ENTRIES SHOWN ::
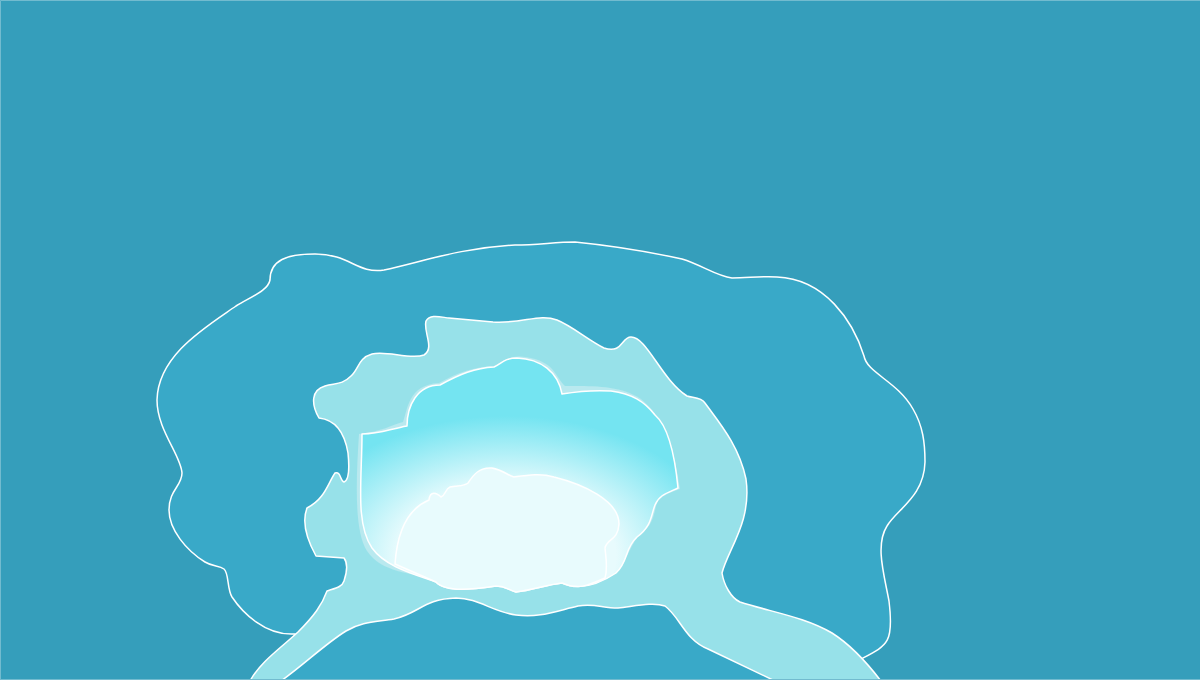
<!DOCTYPE html>
<html lang="en">
<head>
<meta charset="utf-8">
<title>Ice cave</title>
<style>
  :root {
    --deep: #359ebb;
    --wall: #39a9c8;
    --ice: #97e1e9;
    --ice-edge: #b9e9ef;
    --glow: #74e4f1;
    --core: #e8fbfd;
    --line: #ffffff;
    --frame: #72bbcf;
  }
  html, body { margin: 0; height: 100%; overflow: hidden; background: var(--deep); }
  .cave { display: block; width: 1200px; height: 680px; }
  .backdrop { fill: var(--deep); }
  .frame { fill: none; stroke: var(--frame); stroke-width: 1; }
  .layer { stroke: var(--line); stroke-width: 1.5; stroke-linejoin: round; }
  .wall { fill: var(--wall); }
  .ice { fill: var(--ice); }
  .rim { fill: var(--ice-edge); }
  .opening { fill: url(#light); }
  .core { fill: var(--core); }
  .glow-stop { stop-color: var(--glow); }
  .light-stop { stop-color: var(--core); }
</style>
</head>
<body>
<svg class="cave" viewBox="0 0 1200 680" role="img" aria-label="Layered ice cave with a glowing opening">
  <defs>
    <radialGradient id="light" gradientUnits="userSpaceOnUse" cx="0" cy="0" r="1" gradientTransform="translate(507 556) scale(218 140)">
      <stop class="light-stop" offset="0"/>
      <stop class="light-stop" offset=".5"/>
      <stop class="glow-stop" offset="1"/>
    </radialGradient>
  </defs>

  <rect class="backdrop" width="1200" height="680"/>

  <path id="outer-wall" class="layer wall" d="M295 634
    C265 636 242 612 232 597 C227 589 229 573 224 569 C219 565 213 567 205 562
    C187 551 169 530 169 510 C169 490 182 486 182 473 C181 455 157 430 157 400
    C158 355 206 327 236 306 C250 297 268 291 270 280 C270 260 287 254 315 254
    C350 254 357 274 384 270 C425 261 460 248 515 245 C538 245 555 242 575 242
    C615 246 650 252 682 259 C702 265 716 276 732 278 C748 278 761 276 777 277
    C825 279 853 321 864 356 C867 373 897 381 913 409 C923 426 925 443 925 462
    C924 497 897 509 887 526 C875 545 884 574 889 601 C894 642 888 645 863 658
    L800 700 H270 Z"/>

  <path id="ice-arch" class="layer ice" d="M250 681
    C260 662 282 647 298 632 C314 616 322 605 327 591 C336 588 342 587 344 581
    C348 569 347 562 344 558 L316 556 C306 538 302 521 307 508
    C325 499 328 483 335 473 C341 471 340 481 344 482 C350 480 349 463 348 453
    C345 435 337 420 319 418 C311 404 311 390 325 386 C336 383 342 385 351 376
    C359 369 358 358 372 354 C386 350 410 360 424 355 C435 348 423 332 426 321
    C430 314 440 317 449 318 L493 322 C523 324 539 313 557 320
    C572 326 588 340 604 348 C623 354 621 337 631 337 C647 337 661 379 687 396
    C693 398 701 397 705 403 C718 421 739 445 746 479 C752 522 728 549 722 573
    C724 585 731 598 740 602 C771 612 805 617 832 633 C851 645 868 664 881 681
    L775 681 L708 649 C685 640 680 617 665 606 C653 602 636 606 618 608
    C602 608 594 603 578 606 C553 612 538 618 516 615 C493 612 478 598 456 598
    C423 599 420 613 394 619 C378 622 362 621 346 631 C325 644 306 663 281 681 Z"/>

  <path id="opening-rim" class="rim" d="M438 581
    C410 572 382 573 367 551 C354 531 356 480 359 434 C380 432 392 425 403 422
    C408 409 408 385 439 383 C459 372 474 367 495 366 C511 355 519 355 535 359
    C556 366 555 376 565 386 C592 386 620 385 641 399
    C667 421 674 450 680 489 C668 493 660 497 657 502 C654 514 653 526 641 533
    C631 543 629 557 617 571 Z"/>

  <path id="opening" class="layer opening" d="M362 434
    C380 434 390 429 407 426 C407 406 417 385 440 385
    C460 374 475 368 494 367 C502 363 505 358 517 358
    C541 359 558 372 562 394 C580 391 595 390 611 391
    C632 394 644 401 655 415 C669 427 675 457 678 488
    C667 493 659 495 655 505 C651 515 652 526 637 537
    C624 549 629 561 616 573 C595 587 578 590 562 583
    C545 585 533 590 516 592 C508 590 506 586 496 586
    C475 589 446 593 436 582 C410 573 385 566 372 548
    C355 523 362 479 362 434 Z"/>

  <path id="bright-core" class="core layer" d="M395 564
    C397 535 405 510 429 500 C430 490 437 493 441 497 C446 495 445 489 450 487
    C457 485 463 487 468 483 C474 474 480 467 492 468
    C503 470 507 475 514 477 C528 475 541 473 554 477
    C582 484 619 500 619 524 C618 541 607 538 605 548
    C606 559 608 568 605 578 C587 586 578 590 562 583
    C545 585 533 590 516 592 C508 590 506 586 496 586
    C475 589 446 593 436 582 Z"/>

  <path class="frame" d="M0.5 680 V0.5 H1200 M0 679.5 H1200"/>
</svg>
</body>
</html>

ASSIGNMENT ::
Repeat the listing verbatim without its pictures.

EXERCISE RESULT ::
<!DOCTYPE html>
<html lang="en">
<head>
<meta charset="utf-8">
<title>Ice cave</title>
<style>
  :root {
    --deep: #359ebb;
    --wall: #39a9c8;
    --ice: #97e1e9;
    --ice-edge: #b9e9ef;
    --glow: #74e4f1;
    --core: #e8fbfd;
    --line: #ffffff;
    --frame: #72bbcf;
  }
  html, body { margin: 0; height: 100%; overflow: hidden; background: var(--deep); }
  .cave { display: block; width: 1200px; height: 680px; }
  .backdrop { fill: var(--deep); }
  .frame { fill: none; stroke: var(--frame); stroke-width: 1; }
  .layer { stroke: var(--line); stroke-width: 1.5; stroke-linejoin: round; }
  .wall { fill: var(--wall); }
  .ice { fill: var(--ice); }
  .rim { fill: var(--ice-edge); }
  .opening { fill: url(#light); }
  .core { fill: var(--core); }
  .glow-stop { stop-color: var(--glow); }
  .light-stop { stop-color: var(--core); }
</style>
</head>
<body>
<svg class="cave" viewBox="0 0 1200 680" role="img" aria-label="Layered ice cave with a glowing opening">
  <defs>
    <radialGradient id="light" gradientUnits="userSpaceOnUse" cx="0" cy="0" r="1" gradientTransform="translate(507 556) scale(218 140)">
      <stop class="light-stop" offset="0"/>
      <stop class="light-stop" offset=".5"/>
      <stop class="glow-stop" offset="1"/>
    </radialGradient>
  </defs>

  <rect class="backdrop" width="1200" height="680"/>

  <path id="outer-wall" class="layer wall" d="M295 634
    C265 636 242 612 232 597 C227 589 229 573 224 569 C219 565 213 567 205 562
    C187 551 169 530 169 510 C169 490 182 486 182 473 C181 455 157 430 157 400
    C158 355 206 327 236 306 C250 297 268 291 270 280 C270 260 287 254 315 254
    C350 254 357 274 384 270 C425 261 460 248 515 245 C538 245 555 242 575 242
    C615 246 650 252 682 259 C702 265 716 276 732 278 C748 278 761 276 777 277
    C825 279 853 321 864 356 C867 373 897 381 913 409 C923 426 925 443 925 462
    C924 497 897 509 887 526 C875 545 884 574 889 601 C894 642 888 645 863 658
    L800 700 H270 Z"/>

  <path id="ice-arch" class="layer ice" d="M250 681
    C260 662 282 647 298 632 C314 616 322 605 327 591 C336 588 342 587 344 581
    C348 569 347 562 344 558 L316 556 C306 538 302 521 307 508
    C325 499 328 483 335 473 C341 471 340 481 344 482 C350 480 349 463 348 453
    C345 435 337 420 319 418 C311 404 311 390 325 386 C336 383 342 385 351 376
    C359 369 358 358 372 354 C386 350 410 360 424 355 C435 348 423 332 426 321
    C430 314 440 317 449 318 L493 322 C523 324 539 313 557 320
    C572 326 588 340 604 348 C623 354 621 337 631 337 C647 337 661 379 687 396
    C693 398 701 397 705 403 C718 421 739 445 746 479 C752 522 728 549 722 573
    C724 585 731 598 740 602 C771 612 805 617 832 633 C851 645 868 664 881 681
    L775 681 L708 649 C685 640 680 617 665 606 C653 602 636 606 618 608
    C602 608 594 603 578 606 C553 612 538 618 516 615 C493 612 478 598 456 598
    C423 599 420 613 394 619 C378 622 362 621 346 631 C325 644 306 663 281 681 Z"/>

  <path id="opening-rim" class="rim" d="M438 581
    C410 572 382 573 367 551 C354 531 356 480 359 434 C380 432 392 425 403 422
    C408 409 408 385 439 383 C459 372 474 367 495 366 C511 355 519 355 535 359
    C556 366 555 376 565 386 C592 386 620 385 641 399
    C667 421 674 450 680 489 C668 493 660 497 657 502 C654 514 653 526 641 533
    C631 543 629 557 617 571 Z"/>

  <path id="opening" class="layer opening" d="M362 434
    C380 434 390 429 407 426 C407 406 417 385 440 385
    C460 374 475 368 494 367 C502 363 505 358 517 358
    C541 359 558 372 562 394 C580 391 595 390 611 391
    C632 394 644 401 655 415 C669 427 675 457 678 488
    C667 493 659 495 655 505 C651 515 652 526 637 537
    C624 549 629 561 616 573 C595 587 578 590 562 583
    C545 585 533 590 516 592 C508 590 506 586 496 586
    C475 589 446 593 436 582 C410 573 385 566 372 548
    C355 523 362 479 362 434 Z"/>

  <path id="bright-core" class="core layer" d="M395 564
    C397 535 405 510 429 500 C430 490 437 493 441 497 C446 495 445 489 450 487
    C457 485 463 487 468 483 C474 474 480 467 492 468
    C503 470 507 475 514 477 C528 475 541 473 554 477
    C582 484 619 500 619 524 C618 541 607 538 605 548
    C606 559 608 568 605 578 C587 586 578 590 562 583
    C545 585 533 590 516 592 C508 590 506 586 496 586
    C475 589 446 593 436 582 Z"/>

  <path class="frame" d="M0.5 680 V0.5 H1200 M0 679.5 H1200"/>
</svg>
</body>
</html>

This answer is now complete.